“So I felt like it was a good opportunity for me because when you’re a crew chief, I’ve worked with some guys that maybe aren’t as talented as other guys are and if you can align yourself with [a] good racecar driver it can make you look good. Just like sitting up here tonight, it’s not really me because this guy drove his tail off.”
Of course, McMurray had to – when you’re riding a 166-race winless streak, ending that drought is never easy. Fighting an early penalty for passing below the yellow line, the Irwin Ford fell as far back as 35th before charging back to the front. Even during the last lap, it took a perfect side draft at exactly the right time for McMurray to just edge his nose in front of Kyle Busch – claiming that lucky break that’s eluded him for way too long.
“It’s hard to explain to somebody that feeling of not only seeing your team work hard, but also you,” as McMurray tried to justify the tear ducts runneth over. “I don’t know that there’s anyone who has went from the season that I had last year to getting a win at Daytona. To have it here, and finish in the way that we did, it’s a little bit emotional and it’s because you worked so hard for something and you finally get it. It’s hard to explain to somebody, the feeling that you have.”
Good for him. For all us media knew, we pegged McMurray to be selling vacuums door-to-door at this point in the summer. Instead, he stepped into the vacuum of a side draft at exactly the right time, and now his season – and his career – may finally reach the potential he’s been dreaming of for all these years.
No wonder he cried.

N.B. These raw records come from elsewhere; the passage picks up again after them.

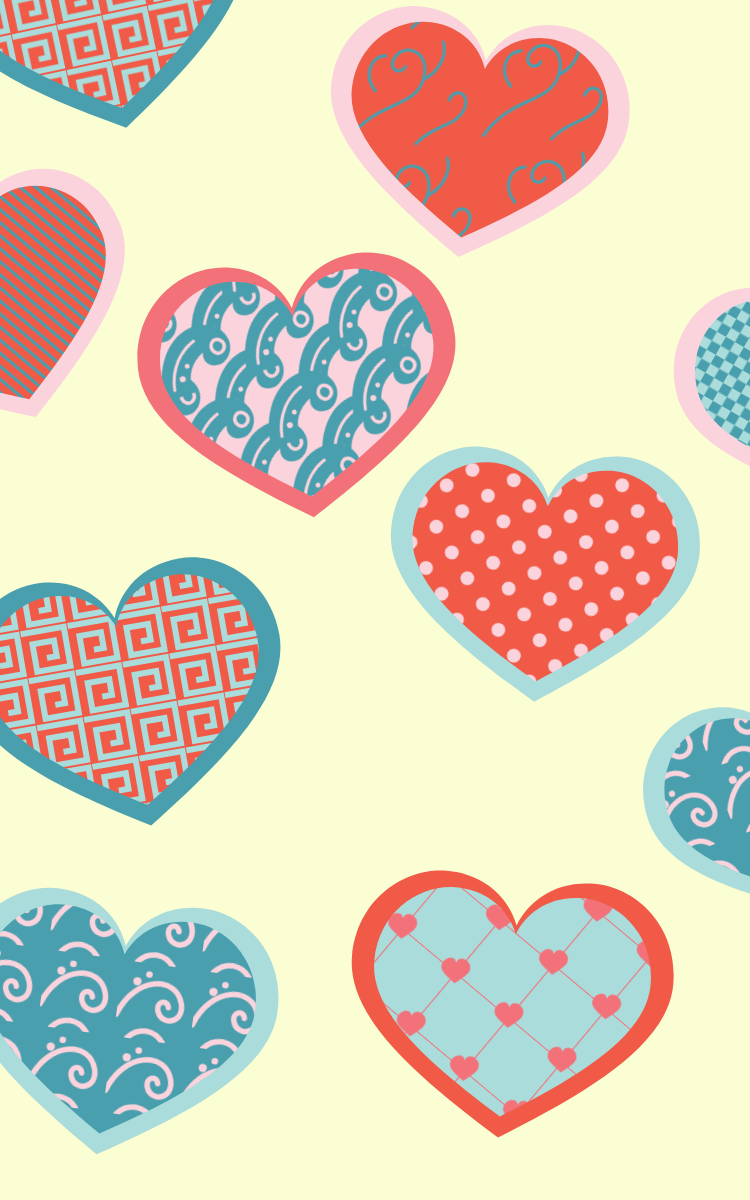
<!DOCTYPE html>
<html lang="en">
<head>
<meta charset="utf-8">
<title>Patterned Hearts</title>
<style>
  :root {
    --paper: #fbfdd2;
    --tomato: #f05a47;
    --teal: #4a9fae;
    --aqua: #a9dcdb;
    --blush: #fbd3dc;
    --coral: #f3727a;
  }
  html, body { margin: 0; padding: 0; overflow: hidden; background: var(--paper); }
  .canvas { width: 750px; height: 1200px; display: block; overflow: hidden; }
  .canvas svg { display: block; width: 750px; height: 1200px; }
  .border-teal { fill: var(--teal); }
  .border-aqua { fill: var(--aqua); }
  .border-blush { fill: var(--blush); }
  .border-coral { fill: var(--coral); }
  .border-tomato { fill: var(--tomato); }
</style>
</head>
<body>
<main class="canvas">
<svg viewBox="0 0 800 1280" xmlns="http://www.w3.org/2000/svg" role="img" aria-label="Scattered patterned hearts on a pale yellow ground">
  <defs>
    <path id="heart" d="M0,72 C-55,38 -100,5 -100,-32 C-100,-68 -72,-90 -46,-90 C-22,-90 -6,-76 0,-60 C6,-76 22,-90 46,-90 C72,-90 100,-68 100,-32 C100,5 55,38 0,72Z"/>
    <use id="heart-inner" href="#heart" transform="translate(0,-3) scale(0.86)"/>

    <pattern id="meander" width="24" height="24" patternUnits="userSpaceOnUse" patternTransform="scale(1.45)">
      <rect width="24" height="24" fill="var(--tomato)"/>
      <path d="M0,2 H22 V22 H5 V8 H16 V16 H11" fill="none" stroke="var(--aqua)" stroke-width="3"/>
    </pattern>

    <pattern id="flourish" width="70" height="60" patternUnits="userSpaceOnUse" patternTransform="scale(1.5) rotate(-10)">
      <rect width="70" height="60" fill="var(--tomato)"/>
      <g fill="none" stroke="var(--teal)" stroke-width="1.6" stroke-linecap="round">
        <path d="M5,55 C20,35 40,40 45,25 C50,10 35,5 30,14 C27,20 34,22 36,18"/>
        <path d="M40,58 C50,48 62,50 66,40 C69,32 60,30 58,36"/>
        <path d="M20,30 C14,22 18,12 26,12"/>
        <path d="M45,25 C52,22 58,14 56,6"/>
      </g>
    </pattern>

    <g id="wave-crest">
      <path d="M0,56 C2,28 20,8 40,10 C58,12 64,30 54,39 C46,46 34,40 38,30 C28,34 20,46 24,56 Z" fill="var(--teal)"/>
      <path d="M46,32 C42,26 50,20 54,27 C56,32 50,36 47,33" fill="none" stroke="var(--blush)" stroke-width="2.6" stroke-linecap="round"/>
      <path d="M10,50 C12,36 22,24 34,20" fill="none" stroke="var(--blush)" stroke-width="2.2" stroke-linecap="round"/>
      <circle cx="18" cy="44" r="2.2" fill="var(--blush)"/>
      <circle cx="24" cy="36" r="1.8" fill="var(--blush)"/>
    </g>
    <pattern id="wave-swirl" width="64" height="56" patternUnits="userSpaceOnUse" patternTransform="rotate(-12)">
      <rect width="64" height="56" fill="var(--blush)"/>
      <use href="#wave-crest"/>
      <use href="#wave-crest" transform="translate(32,28)"/>
      <use href="#wave-crest" transform="translate(-32,28)"/>
      <use href="#wave-crest" transform="translate(32,-28)"/>
      <use href="#wave-crest" transform="translate(-32,-28)"/>
    </pattern>

    <pattern id="scroll-swirl" width="56" height="56" patternUnits="userSpaceOnUse">
      <rect width="56" height="56" fill="var(--teal)"/>
      <g fill="none" stroke="var(--blush)" stroke-width="4" stroke-linecap="round">
        <path d="M0,40 C10,10 40,6 46,26 C50,40 34,44 30,34 C27,26 36,24 37,30"/>
        <path d="M10,56 C18,46 30,48 36,56"/>
      </g>
      <circle cx="12" cy="14" r="3" fill="var(--blush)"/>
      <circle cx="20" cy="8" r="2.4" fill="var(--blush)"/>
    </pattern>

    <pattern id="polka" width="32" height="32" patternUnits="userSpaceOnUse" patternTransform="rotate(10)">
      <rect width="32" height="32" fill="var(--tomato)"/>
      <circle cx="8" cy="8" r="5.2" fill="var(--blush)"/>
      <circle cx="24" cy="24" r="5.2" fill="var(--blush)"/>
    </pattern>

    <pattern id="checker" width="16" height="16" patternUnits="userSpaceOnUse" patternTransform="rotate(45)">
      <rect width="16" height="16" fill="var(--aqua)"/>
      <rect width="8" height="8" fill="var(--teal)"/>
      <rect x="8" y="8" width="8" height="8" fill="var(--teal)"/>
    </pattern>

    <pattern id="rays" width="8" height="8" patternUnits="userSpaceOnUse" patternTransform="rotate(-30)">
      <rect width="8" height="8" fill="var(--tomato)"/>
      <rect width="2.5" height="8" fill="var(--teal)"/>
    </pattern>

    <path id="tiny-heart" d="M0,6 C-5,2 -8,0 -8,-3 C-8,-6 -5,-8 -3,-8 C-1.5,-8 -0.5,-7 0,-5.5 C0.5,-7 1.5,-8 3,-8 C5,-8 8,-6 8,-3 C8,0 5,2 0,6Z"/>
    <pattern id="heart-lattice" width="50" height="50" patternUnits="userSpaceOnUse" patternTransform="rotate(35)">
      <rect width="50" height="50" fill="var(--aqua)"/>
      <path d="M0,0 H50 M0,0 V50" stroke="var(--coral)" stroke-width="1.6"/>
      <use href="#tiny-heart" fill="var(--coral)" transform="rotate(-35) scale(1.3)"/>
      <use href="#tiny-heart" fill="var(--coral)" transform="translate(50,0) rotate(-35) scale(1.3)"/>
      <use href="#tiny-heart" fill="var(--coral)" transform="translate(0,50) rotate(-35) scale(1.3)"/>
      <use href="#tiny-heart" fill="var(--coral)" transform="translate(50,50) rotate(-35) scale(1.3)"/>
    </pattern>
  </defs>

  <rect width="800" height="1280" fill="var(--paper)"/>

  <g class="heart heart-meander-top" transform="translate(110,20) rotate(-12) scale(1.65)">
    <use href="#heart" class="border-teal"/>
    <use href="#heart-inner" fill="url(#meander)"/>
  </g>

  <g class="heart heart-flourish" transform="translate(505,160) rotate(8) scale(1.6)">
    <use href="#heart" class="border-blush"/>
    <use href="#heart-inner" fill="url(#flourish)"/>
  </g>

  <g class="heart heart-rays" transform="translate(0,340) rotate(-20) scale(1.55)">
    <use href="#heart" class="border-blush"/>
    <use href="#heart-inner" fill="url(#rays)"/>
  </g>

  <g class="heart heart-wave" transform="translate(322,430) rotate(-6) scale(1.7)">
    <use href="#heart" class="border-coral"/>
    <use href="#heart-inner" fill="url(#wave-swirl)"/>
  </g>

  <g class="heart heart-checker" transform="translate(890,430) rotate(-15) scale(1.6)">
    <use href="#heart" class="border-blush"/>
    <use href="#heart-inner" fill="url(#checker)"/>
  </g>

  <g class="heart heart-polka" transform="translate(578,630) rotate(4) scale(1.65)">
    <use href="#heart" class="border-aqua"/>
    <use href="#heart-inner" fill="url(#polka)"/>
  </g>

  <g class="heart heart-meander-left" transform="translate(140,760) rotate(-10) scale(1.7)">
    <use href="#heart" class="border-teal"/>
    <use href="#heart-inner" fill="url(#meander)"/>
  </g>

  <g class="heart heart-scroll-right" transform="translate(860,870) rotate(-20) scale(1.6)">
    <use href="#heart" class="border-aqua"/>
    <use href="#heart-inner" fill="url(#scroll-swirl)"/>
  </g>

  <g class="heart heart-scroll-left" transform="translate(120,1110) rotate(8) scale(1.7)">
    <use href="#heart" class="border-aqua"/>
    <use href="#heart-inner" fill="url(#scroll-swirl)"/>
  </g>

  <g class="heart heart-lattice" transform="translate(542,1090) rotate(5) scale(1.72)">
    <use href="#heart" class="border-tomato"/>
    <use href="#heart-inner" fill="url(#heart-lattice)"/>
  </g>
</svg>
</main>
</body>
</html>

Remember, this commentary isn’t the only column Tom Bowles does; make sure to catch his Secret Star of the Race in the Monday edition of the Frontstretch Newsletter. If you’re not getting the newsletter, you’re missing out on all the latest news, information, and commentary from some of your favorite Frontstretch writers. How could you NOT sign up for something that’s FREE! Gravitate here to add your name to the list today.